Joey: I was never hurt by it. I didn’t really do interviews much back then. I did a few maybe, but got sick of it. I didn’t see the point. And I just didn’t like myself in print. So I didn’t care at all. You know, the music’s good so f*ck it. I’m lucky to be part of it. I don’t crave attention.
Speaking of attention, this was ten years ago now, but was it difficult to do the documentary (‘loudQUIETloud’)? To let somebody into your inner circle for so long?
Joey: Yeah it was definitely weird. But they pretty much captured the real us. I read somewhere that Thom York (of Radiohead) said ‘finally, an honest documentary of what a band is.’ It’s a lot of waiting around. There’s not much chatter. I mean is there acrimony in every band? Are there long periods of silence?
So you guys reunited in 2004. And almost ten years later, EP 1 is released. At what point did you guys say, ‘it’s time. Let’s do it.’

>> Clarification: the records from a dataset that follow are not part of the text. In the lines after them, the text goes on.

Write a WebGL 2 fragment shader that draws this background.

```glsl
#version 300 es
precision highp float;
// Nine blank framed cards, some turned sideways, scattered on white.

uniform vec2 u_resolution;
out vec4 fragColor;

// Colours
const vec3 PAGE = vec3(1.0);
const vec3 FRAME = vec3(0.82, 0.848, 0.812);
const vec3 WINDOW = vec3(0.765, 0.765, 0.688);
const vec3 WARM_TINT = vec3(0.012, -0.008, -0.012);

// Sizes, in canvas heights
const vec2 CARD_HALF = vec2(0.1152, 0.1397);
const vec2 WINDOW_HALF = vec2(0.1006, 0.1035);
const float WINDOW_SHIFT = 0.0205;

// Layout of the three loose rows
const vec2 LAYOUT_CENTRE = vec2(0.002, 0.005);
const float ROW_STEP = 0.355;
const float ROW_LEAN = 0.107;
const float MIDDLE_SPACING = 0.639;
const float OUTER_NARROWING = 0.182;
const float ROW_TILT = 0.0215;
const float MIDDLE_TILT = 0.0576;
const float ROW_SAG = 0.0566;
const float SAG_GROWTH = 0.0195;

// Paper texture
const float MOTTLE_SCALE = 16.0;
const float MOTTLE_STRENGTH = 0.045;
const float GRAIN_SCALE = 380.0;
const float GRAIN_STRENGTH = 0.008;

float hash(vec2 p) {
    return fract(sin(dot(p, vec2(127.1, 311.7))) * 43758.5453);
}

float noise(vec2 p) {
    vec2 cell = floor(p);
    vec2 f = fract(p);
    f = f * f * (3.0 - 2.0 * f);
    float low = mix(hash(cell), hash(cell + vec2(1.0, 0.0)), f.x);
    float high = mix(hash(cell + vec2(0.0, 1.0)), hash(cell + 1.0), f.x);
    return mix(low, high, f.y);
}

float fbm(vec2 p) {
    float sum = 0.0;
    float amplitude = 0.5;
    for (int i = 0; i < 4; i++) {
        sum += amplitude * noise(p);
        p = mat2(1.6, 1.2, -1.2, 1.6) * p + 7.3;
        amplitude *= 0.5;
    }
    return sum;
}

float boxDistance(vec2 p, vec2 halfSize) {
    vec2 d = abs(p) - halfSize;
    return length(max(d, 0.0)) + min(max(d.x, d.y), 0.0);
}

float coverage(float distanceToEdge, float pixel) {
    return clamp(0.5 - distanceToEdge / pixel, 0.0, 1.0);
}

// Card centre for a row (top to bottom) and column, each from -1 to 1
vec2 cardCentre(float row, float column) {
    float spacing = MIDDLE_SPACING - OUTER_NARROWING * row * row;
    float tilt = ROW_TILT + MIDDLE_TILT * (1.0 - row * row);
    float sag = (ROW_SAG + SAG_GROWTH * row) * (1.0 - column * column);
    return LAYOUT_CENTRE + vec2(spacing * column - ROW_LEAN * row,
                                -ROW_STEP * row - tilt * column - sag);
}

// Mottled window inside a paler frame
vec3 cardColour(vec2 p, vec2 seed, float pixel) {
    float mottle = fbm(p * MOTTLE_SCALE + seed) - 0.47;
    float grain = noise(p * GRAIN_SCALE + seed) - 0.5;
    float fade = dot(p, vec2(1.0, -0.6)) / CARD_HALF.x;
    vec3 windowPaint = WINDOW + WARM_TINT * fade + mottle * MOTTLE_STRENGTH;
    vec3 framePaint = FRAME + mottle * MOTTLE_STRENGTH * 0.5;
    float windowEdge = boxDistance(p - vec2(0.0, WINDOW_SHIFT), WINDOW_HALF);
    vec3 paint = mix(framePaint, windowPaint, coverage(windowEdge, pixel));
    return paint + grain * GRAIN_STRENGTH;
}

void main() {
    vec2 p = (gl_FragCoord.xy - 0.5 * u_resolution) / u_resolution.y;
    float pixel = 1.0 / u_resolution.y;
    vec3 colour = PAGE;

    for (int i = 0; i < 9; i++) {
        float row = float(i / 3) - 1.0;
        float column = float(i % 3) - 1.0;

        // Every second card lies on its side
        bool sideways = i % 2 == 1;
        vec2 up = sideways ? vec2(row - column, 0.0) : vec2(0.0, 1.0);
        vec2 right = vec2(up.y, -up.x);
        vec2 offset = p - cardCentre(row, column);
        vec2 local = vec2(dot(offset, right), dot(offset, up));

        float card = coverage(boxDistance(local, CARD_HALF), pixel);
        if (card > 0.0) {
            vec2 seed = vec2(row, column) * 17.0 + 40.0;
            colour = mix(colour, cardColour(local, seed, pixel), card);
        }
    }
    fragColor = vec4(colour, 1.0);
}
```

Joey: I always wanted to do it. And to release the pressure of releasing something, I said ‘well, why don’t we just do an EP?’ And there won’t be as much pressure, because, at least subconsciously, you can’t compare an EP to what we’ve done before, to an album.
Was that comparison at the front of your minds when you started recording? I mean anything you do will inevitably be compared to ‘Surfer Rosa’ or ‘Doolittle’, even though it isn’t 1989 anymore.
Joey: We didn’t really think of it like that. I mean we could either do a sequel to one of those records, or grow. And we grew. We might revert back to a past sound at times, but it won’t be on purpose.
Does Indie Cindy as a whole feel like a true Pixies record to you? Does it feel like something you could have released in the 80’s or 90’s?
Joey: We could’ve done anything after ‘Doolittle.’ Or after ‘Trompe Le Monde’. So it’s a natural progression. We kept growing up and growing up. I mean you can either embrace the past or move on.
I asked David this question when I spoke to him about the band, but do you ever worry that with being more active and releasing records and touring and all that, that it might dilute the legacy or mystery of the band at all?
Joey: I think we’re more mysterious than ever right now. You know, instead of it being, ‘where did they go’, it’s ‘what are they going to do next?’ But we don’t think about our own legacy. I think the fans that endear us feel more pressure in that regard than we do.